clock menu more-arrow no yes mobile

Filed under:

Arizona Western TE Blake Whiteley commits to the Texas Longhorns

The big tight end is Charlie Strong's first commitment at Texas.

Blake Whiteley
Blake Whiteley
Courtesy of Peter Whiteley

After a Tuesday that was full of bad news on the recruiting trail for the Texas Longhorns, the commitment of Arizona Western tight end Blake Whiteley, as reported by multiple outlets.

The 6'5, 240-pound Canadian has four years to play three seasons of football after spending one year at Arizona Western after receiving little interest out of Vancouver when his high school career ended in 2013. Rated as a four-star prospect by 247Sports, the service has Whiteley as the No. 1 JUCO tight end in the country, the No. 2 JUCO prospect in Arizona, and the No. 24 JUCO prospect overall.

Texas was the choice over offers from Arkansas, Virginia, Purdue, TCU, West Virginia, and a host of smaller schools. Whiteley had taken an official visit to see the Razorbacks days before visiting the Longhorns and Bret Beliema's program was considered the biggest competition for Texas.

The easy comparison with Whiteley is the fellow JUCO product Geoff Swaim, who was the most effective blocker for Texas after enrolling early out of Butte CC in California. Like Swaim, Whiteley looks like a passable athlete in the passing game, though he doesn't project as a difference maker there -- his value in college will likely also be in the run game.

For perspective on Whiteley's impact in the passing game, he had eight catches for 67 yards and two touchdowns during his season at Western.

However, Whiteley was much more productive in high school, accumulating 68 catches for 1,118 yards and 16 touchdowns.

As the above highlight shows, Whiteley has body control that equals or better his athleticism, allowing him to twist to make plays on the football. Equally impressive is his ability to catch outside the framework of his body, high-pointing the football when necessary and bending and diving to make plays on balls closer to the ground.

There's not a great deal of advanced route running or much after the catch ability, but that's not overly surprising given the position -- there are only a handful of tight ends in the world capable of making defenders miss on a consistent basis.

So, at the least, there is evidence of Whiteley showing skills that should help endear him to his quarterbacks at Texas after the two high-profile drops by Swaim in the Alamo Bowl -- Whiteley has made tough catches in competitive environments.

Utilized often as a move blocker at Butte College, Swaim really had a chance to put some vicious hits on opponents with momentum already generated coming out of the backfield or moving across the formation, a fact that rather colors a viewing of Whiteley's film at Arizona Western, where the Canadian product is also a highly effective blocker, but from a mostly in-line position.

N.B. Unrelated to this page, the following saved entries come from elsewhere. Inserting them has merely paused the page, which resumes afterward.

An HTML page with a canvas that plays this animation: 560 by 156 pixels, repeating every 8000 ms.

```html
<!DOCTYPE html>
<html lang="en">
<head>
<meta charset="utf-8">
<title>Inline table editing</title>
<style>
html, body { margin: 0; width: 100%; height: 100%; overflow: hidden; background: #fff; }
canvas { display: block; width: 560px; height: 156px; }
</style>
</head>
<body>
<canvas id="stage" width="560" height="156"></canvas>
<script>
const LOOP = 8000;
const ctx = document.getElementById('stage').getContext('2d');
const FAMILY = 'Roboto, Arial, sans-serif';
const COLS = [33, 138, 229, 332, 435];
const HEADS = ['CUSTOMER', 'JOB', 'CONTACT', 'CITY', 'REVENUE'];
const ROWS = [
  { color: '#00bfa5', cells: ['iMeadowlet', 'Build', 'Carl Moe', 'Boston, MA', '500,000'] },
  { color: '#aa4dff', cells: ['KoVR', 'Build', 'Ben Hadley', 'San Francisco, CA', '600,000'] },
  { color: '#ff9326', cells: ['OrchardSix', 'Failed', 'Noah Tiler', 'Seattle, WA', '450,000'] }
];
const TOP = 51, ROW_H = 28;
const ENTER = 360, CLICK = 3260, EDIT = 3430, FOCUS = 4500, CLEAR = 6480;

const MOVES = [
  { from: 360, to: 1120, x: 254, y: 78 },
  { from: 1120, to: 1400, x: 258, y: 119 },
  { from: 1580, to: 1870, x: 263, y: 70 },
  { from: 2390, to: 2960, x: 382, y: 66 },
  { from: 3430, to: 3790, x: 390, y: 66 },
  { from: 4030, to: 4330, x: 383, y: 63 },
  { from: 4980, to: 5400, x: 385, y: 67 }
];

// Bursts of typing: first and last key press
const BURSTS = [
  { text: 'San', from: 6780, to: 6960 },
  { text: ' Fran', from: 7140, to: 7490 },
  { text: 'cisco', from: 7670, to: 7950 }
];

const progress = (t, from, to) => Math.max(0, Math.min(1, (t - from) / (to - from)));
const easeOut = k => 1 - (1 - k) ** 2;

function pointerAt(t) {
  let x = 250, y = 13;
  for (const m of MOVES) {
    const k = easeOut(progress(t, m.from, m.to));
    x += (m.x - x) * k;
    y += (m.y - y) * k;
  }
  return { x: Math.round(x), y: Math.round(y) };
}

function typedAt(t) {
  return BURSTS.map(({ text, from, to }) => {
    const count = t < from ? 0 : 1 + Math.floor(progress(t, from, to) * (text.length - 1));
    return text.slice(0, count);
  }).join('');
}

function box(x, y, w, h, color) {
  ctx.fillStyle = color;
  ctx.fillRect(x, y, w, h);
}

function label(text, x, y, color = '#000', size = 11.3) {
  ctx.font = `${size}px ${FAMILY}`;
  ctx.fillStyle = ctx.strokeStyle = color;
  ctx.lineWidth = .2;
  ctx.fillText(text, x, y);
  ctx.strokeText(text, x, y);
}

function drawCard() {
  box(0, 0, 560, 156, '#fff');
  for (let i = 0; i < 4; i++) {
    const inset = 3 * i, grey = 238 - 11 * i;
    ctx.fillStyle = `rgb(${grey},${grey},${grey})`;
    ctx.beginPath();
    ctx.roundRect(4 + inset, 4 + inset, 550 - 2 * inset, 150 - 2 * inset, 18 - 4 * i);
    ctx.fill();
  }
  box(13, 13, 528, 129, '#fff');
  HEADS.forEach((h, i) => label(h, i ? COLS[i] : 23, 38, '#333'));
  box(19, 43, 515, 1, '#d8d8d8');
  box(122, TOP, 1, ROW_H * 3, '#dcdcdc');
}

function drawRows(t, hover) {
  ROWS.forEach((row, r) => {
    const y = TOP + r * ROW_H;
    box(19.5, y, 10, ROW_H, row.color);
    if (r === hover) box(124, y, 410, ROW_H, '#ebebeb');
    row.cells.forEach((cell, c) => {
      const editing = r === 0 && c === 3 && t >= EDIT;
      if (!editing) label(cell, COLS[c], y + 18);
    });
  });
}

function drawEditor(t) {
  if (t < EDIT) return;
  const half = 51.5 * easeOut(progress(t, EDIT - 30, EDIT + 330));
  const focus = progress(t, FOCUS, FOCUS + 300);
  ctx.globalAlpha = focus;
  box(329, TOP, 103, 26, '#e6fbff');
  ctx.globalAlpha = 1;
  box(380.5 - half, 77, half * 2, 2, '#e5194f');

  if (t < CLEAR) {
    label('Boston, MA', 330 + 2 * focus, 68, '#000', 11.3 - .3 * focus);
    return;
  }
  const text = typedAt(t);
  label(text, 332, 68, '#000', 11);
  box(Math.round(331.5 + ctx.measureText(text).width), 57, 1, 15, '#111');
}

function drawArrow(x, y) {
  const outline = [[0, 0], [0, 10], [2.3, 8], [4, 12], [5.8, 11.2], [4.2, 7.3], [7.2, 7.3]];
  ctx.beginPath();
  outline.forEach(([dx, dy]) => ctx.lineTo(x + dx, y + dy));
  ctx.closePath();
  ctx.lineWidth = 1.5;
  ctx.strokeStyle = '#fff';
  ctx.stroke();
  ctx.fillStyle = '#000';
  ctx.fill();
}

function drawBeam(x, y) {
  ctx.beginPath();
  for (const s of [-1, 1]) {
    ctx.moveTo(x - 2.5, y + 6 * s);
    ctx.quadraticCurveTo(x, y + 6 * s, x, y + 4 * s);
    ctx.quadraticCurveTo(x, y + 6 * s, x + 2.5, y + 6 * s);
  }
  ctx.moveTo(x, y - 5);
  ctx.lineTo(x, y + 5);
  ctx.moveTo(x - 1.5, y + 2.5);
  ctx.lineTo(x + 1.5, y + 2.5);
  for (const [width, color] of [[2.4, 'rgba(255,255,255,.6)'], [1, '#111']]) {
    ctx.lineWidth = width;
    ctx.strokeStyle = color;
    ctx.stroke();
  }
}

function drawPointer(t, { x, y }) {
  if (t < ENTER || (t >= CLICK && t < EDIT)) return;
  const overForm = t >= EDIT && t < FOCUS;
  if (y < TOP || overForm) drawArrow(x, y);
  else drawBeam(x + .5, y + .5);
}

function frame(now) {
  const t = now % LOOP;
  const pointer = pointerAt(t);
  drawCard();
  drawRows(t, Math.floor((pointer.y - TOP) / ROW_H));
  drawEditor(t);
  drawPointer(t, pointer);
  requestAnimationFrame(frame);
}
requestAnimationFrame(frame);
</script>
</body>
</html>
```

Whiteley may not be as versatile as the current Longhorn -- there's certainly no way from the Western film to tell, really -- but he is persistent enough with his leg drive and good enough with his hand placement to get his fair share of pancakes.

Even in-line though, it looks like Whiteley doesn't quite have the same roll as Swaim through the hips that helps produce his power, but Whiteley's also a year younger in the trenches a position that requires some hard work to develop the strength to root out defenders even at the junior-college level.

At a position where the outgoing coaching staff appeared to have little or no plan for most of the process, landing the best junior college tight end in the country, a player who has benefited from a year of maturation and strength training out of high school and still has four years to play three seasons, is a major coup for a program that desperately needed to at least find a body at the position.

Consider Whiteley perhaps the best body legitimately available to the Longhorns.